This week we have a full issue of Insider News containing insights into how consumers want the health care system to change, concerns over the security of health technology, the consumerism trends that will affect health care in 2020, and more.
AllWays Health Partners announced a new program for members that was developed by the Massachusetts General Hospital Diabetes Center and is designed to prevent or delay the onset of diabetes, the seventh leading cause of death in the U.S.
The program called “Path to Lifestyle Change” will be offered at no additional out-of-pocket cost to AllWays Health Partners members who have been identified as being at-risk for developing type 2 diabetes, the most serious form of the disease.
A focus group study by the Center for Consumer Engagement in Health Innovation (the Center) identified several sources of dissatisfaction with the health care system among low-income consumers with complex health and social needs. Based on the poll, Director of the Center Ann Hwang, MD, identified the following takeaways:
- Consumers are looking for an ongoing relationship with their primary care provider built on trust.

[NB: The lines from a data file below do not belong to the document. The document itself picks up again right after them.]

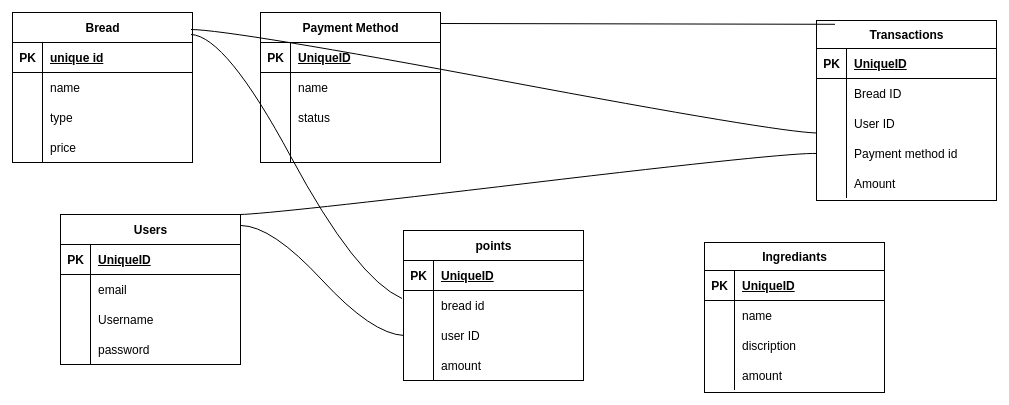
<!DOCTYPE html>
<html lang="en">
<head>
<meta charset="utf-8">
<title>Bakery entity relationship diagram</title>
<style>
  :root {
    --paper: #ffffff;
    --ink: #000000;
    --row: 30px;
  }
  * { box-sizing: border-box; margin: 0; padding: 0; }
  html, body { width: 1009px; height: 405px; overflow: hidden; background: var(--paper); }
  .diagram {
    position: relative;
    width: 1009px;
    height: 405px;
    color: var(--ink);
    font: 12px/14px "Liberation Sans", Arial, sans-serif;
  }
  .entity {
    position: absolute;
    display: flex;
    flex-direction: column;
    width: 181px;
    height: 151px;
    border: 1px solid var(--ink);
    background: var(--paper);
  }
  .entity h2 {
    flex: none;
    display: flex;
    align-items: center;
    justify-content: center;
    height: var(--row);
    border-bottom: 1px solid var(--ink);
    font-size: 12px;
    font-weight: 700;
  }
  .entity.compact h2 { height: 28px; }
  .entity ul { list-style: none; }
  .field { display: flex; height: var(--row); }
  .field:last-child { height: 29px; }
  .key {
    flex: none;
    display: flex;
    align-items: center;
    justify-content: center;
    width: 30px;
    border-right: 1px solid var(--ink);
  }
  .name { flex: 1; display: flex; align-items: center; padding-left: 7px; white-space: nowrap; }
  .primary { border-bottom: 1px solid var(--ink); font-weight: 700; }
  .primary .name { text-decoration: underline; }

  .bread { left: 12px; top: 12px; }
  .payment-method { left: 260px; top: 12px; }
  .transactions { left: 816px; top: 20px; height: 181px; }
  .users { left: 60px; top: 214px; }
  .points { left: 403px; top: 230px; }
  .ingredients { left: 704px; top: 242px; }

  .relations { position: absolute; left: 0; top: 0; fill: none; stroke: var(--ink); stroke-width: 1; }
</style>
</head>
<body>
<main class="diagram">
  <section class="entity bread">
    <h2>Bread</h2>
    <ul>
      <li class="field primary"><span class="key">PK</span><span class="name">unique id</span></li>
      <li class="field"><span class="key"></span><span class="name">name</span></li>
      <li class="field"><span class="key"></span><span class="name">type</span></li>
      <li class="field"><span class="key"></span><span class="name">price</span></li>
    </ul>
  </section>

  <section class="entity payment-method">
    <h2>Payment Method</h2>
    <ul>
      <li class="field primary"><span class="key">PK</span><span class="name">UniqueID</span></li>
      <li class="field"><span class="key"></span><span class="name">name</span></li>
      <li class="field"><span class="key"></span><span class="name">status</span></li>
      <li class="field"><span class="key"></span><span class="name"></span></li>
    </ul>
  </section>

  <section class="entity compact transactions">
    <h2>Transactions</h2>
    <ul>
      <li class="field primary"><span class="key">PK</span><span class="name">UniqueID</span></li>
      <li class="field"><span class="key"></span><span class="name">Bread ID</span></li>
      <li class="field"><span class="key"></span><span class="name">User ID</span></li>
      <li class="field"><span class="key"></span><span class="name">Payment method id</span></li>
      <li class="field"><span class="key"></span><span class="name">Amount</span></li>
    </ul>
  </section>

  <section class="entity users">
    <h2>Users</h2>
    <ul>
      <li class="field primary"><span class="key">PK</span><span class="name">UniqueID</span></li>
      <li class="field"><span class="key"></span><span class="name">email</span></li>
      <li class="field"><span class="key"></span><span class="name">Username</span></li>
      <li class="field"><span class="key"></span><span class="name">password</span></li>
    </ul>
  </section>

  <section class="entity points">
    <h2>points</h2>
    <ul>
      <li class="field primary"><span class="key">PK</span><span class="name">UniqueID</span></li>
      <li class="field"><span class="key"></span><span class="name">bread id</span></li>
      <li class="field"><span class="key"></span><span class="name">user ID</span></li>
      <li class="field"><span class="key"></span><span class="name">amount</span></li>
    </ul>
  </section>

  <section class="entity compact ingredients">
    <h2>Ingrediants</h2>
    <ul>
      <li class="field primary"><span class="key">PK</span><span class="name">UniqueID</span></li>
      <li class="field"><span class="key"></span><span class="name">name</span></li>
      <li class="field"><span class="key"></span><span class="name">discription</span></li>
      <li class="field"><span class="key"></span><span class="name">amount</span></li>
    </ul>
  </section>

  <svg class="relations" width="1009" height="405" viewBox="0 0 1009 405" aria-hidden="true">
    <path id="payment-to-transactions" d="M440 23.5L835 24.3"/>
    <path id="bread-to-transactions" d="M191 29.5Q232 30 504 81T817 133"/>
    <path id="bread-to-points" d="M191 34.5Q226 36 291 157T402 298.5"/>
    <path id="users-to-transactions" d="M240 214.5Q270 214 530 183T817 153.5"/>
    <path id="users-to-points" d="M241 225.5Q272 226 322 280T404 335.5"/>
  </svg>
</main>
</body>
</html>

- Consumers struggle to manage their health care and get in touch with social services, and highly value having a coordinator or navigator who can help.
- Consumers understand that medical treatment is only part of their overall health needs, and are looking for a more holistic approach from their primary care providers.
- Consumers want one central location where they can go to receive all their health care and treatments, including medical and social services.
- Consumers are looking for a provider who is not just medically trained, but also takes time to understand their life experience and uses language they can understand.
The Altarum Healthcare Value Hub released a scorecard ranking 42 states and the District of Columbia on the following policy areas: extending coverage, lowering out-of-pocket costs, reducing low-value care, and curbing excess prices. States were also rated according to their outcomes following the enactment of said policies.
According to the report, Massachusetts was among the highest scoring states in terms of policy actions to extend affordable coverage to all state residents. It was also among the highest in terms of coverage outcomes (i.e., reducing the portion of the population that is uninsured).
A recent survey of over 1,000 American adults found that more than 60% said privacy issues deter them from using telemedicine and wearable fitness trackers.
The survey, conducted by Kantar in partnership with the Digital Health Summit, showed that consumers are skeptical about safeguards around their personal data. Only 38% trust that their information is protected, while 36% say they don't believe it is, and 26% are unsure.
Despite these concerns, however, the survey also found that more than half of Americans agree technology helps make them more connected to providers and aware of their personal care.
In 2020 consumerism will play a greater role in how payers make deals, use technology, hire, pursue equity, and spend
Ben Isgur, Health Research Institute (HRI) leader for PricewaterhouseCoopers (PwC), says consumerism trends impacting health care include:
- Consumerism will change discussions about deal-making in 2020. The country can still expect a high volume of deals but the purpose will be different. In 2020, payers will instead use mergers to reform their image in consumers' minds.
- Technology will play a significant role in consumer experience in 2020. Once payers recognize the need for technology, they face the challenge of where to find workers with the skills to implement these new tools. It will be a year for payers to bulk up their workforce with technologically skilled workers.
- Having an equal representation of potential consumers in clinical studies, in algorithm development, and across the industry will be crucial in 2020. Yet health care executives don't recognize the significance workforce diversity can have on consumer experience.
- Payers will continue to focus on affordability as consumers continue to struggle with high out-of-pocket costs, burdensome deductibles, rising premiums and higher health care spending overall.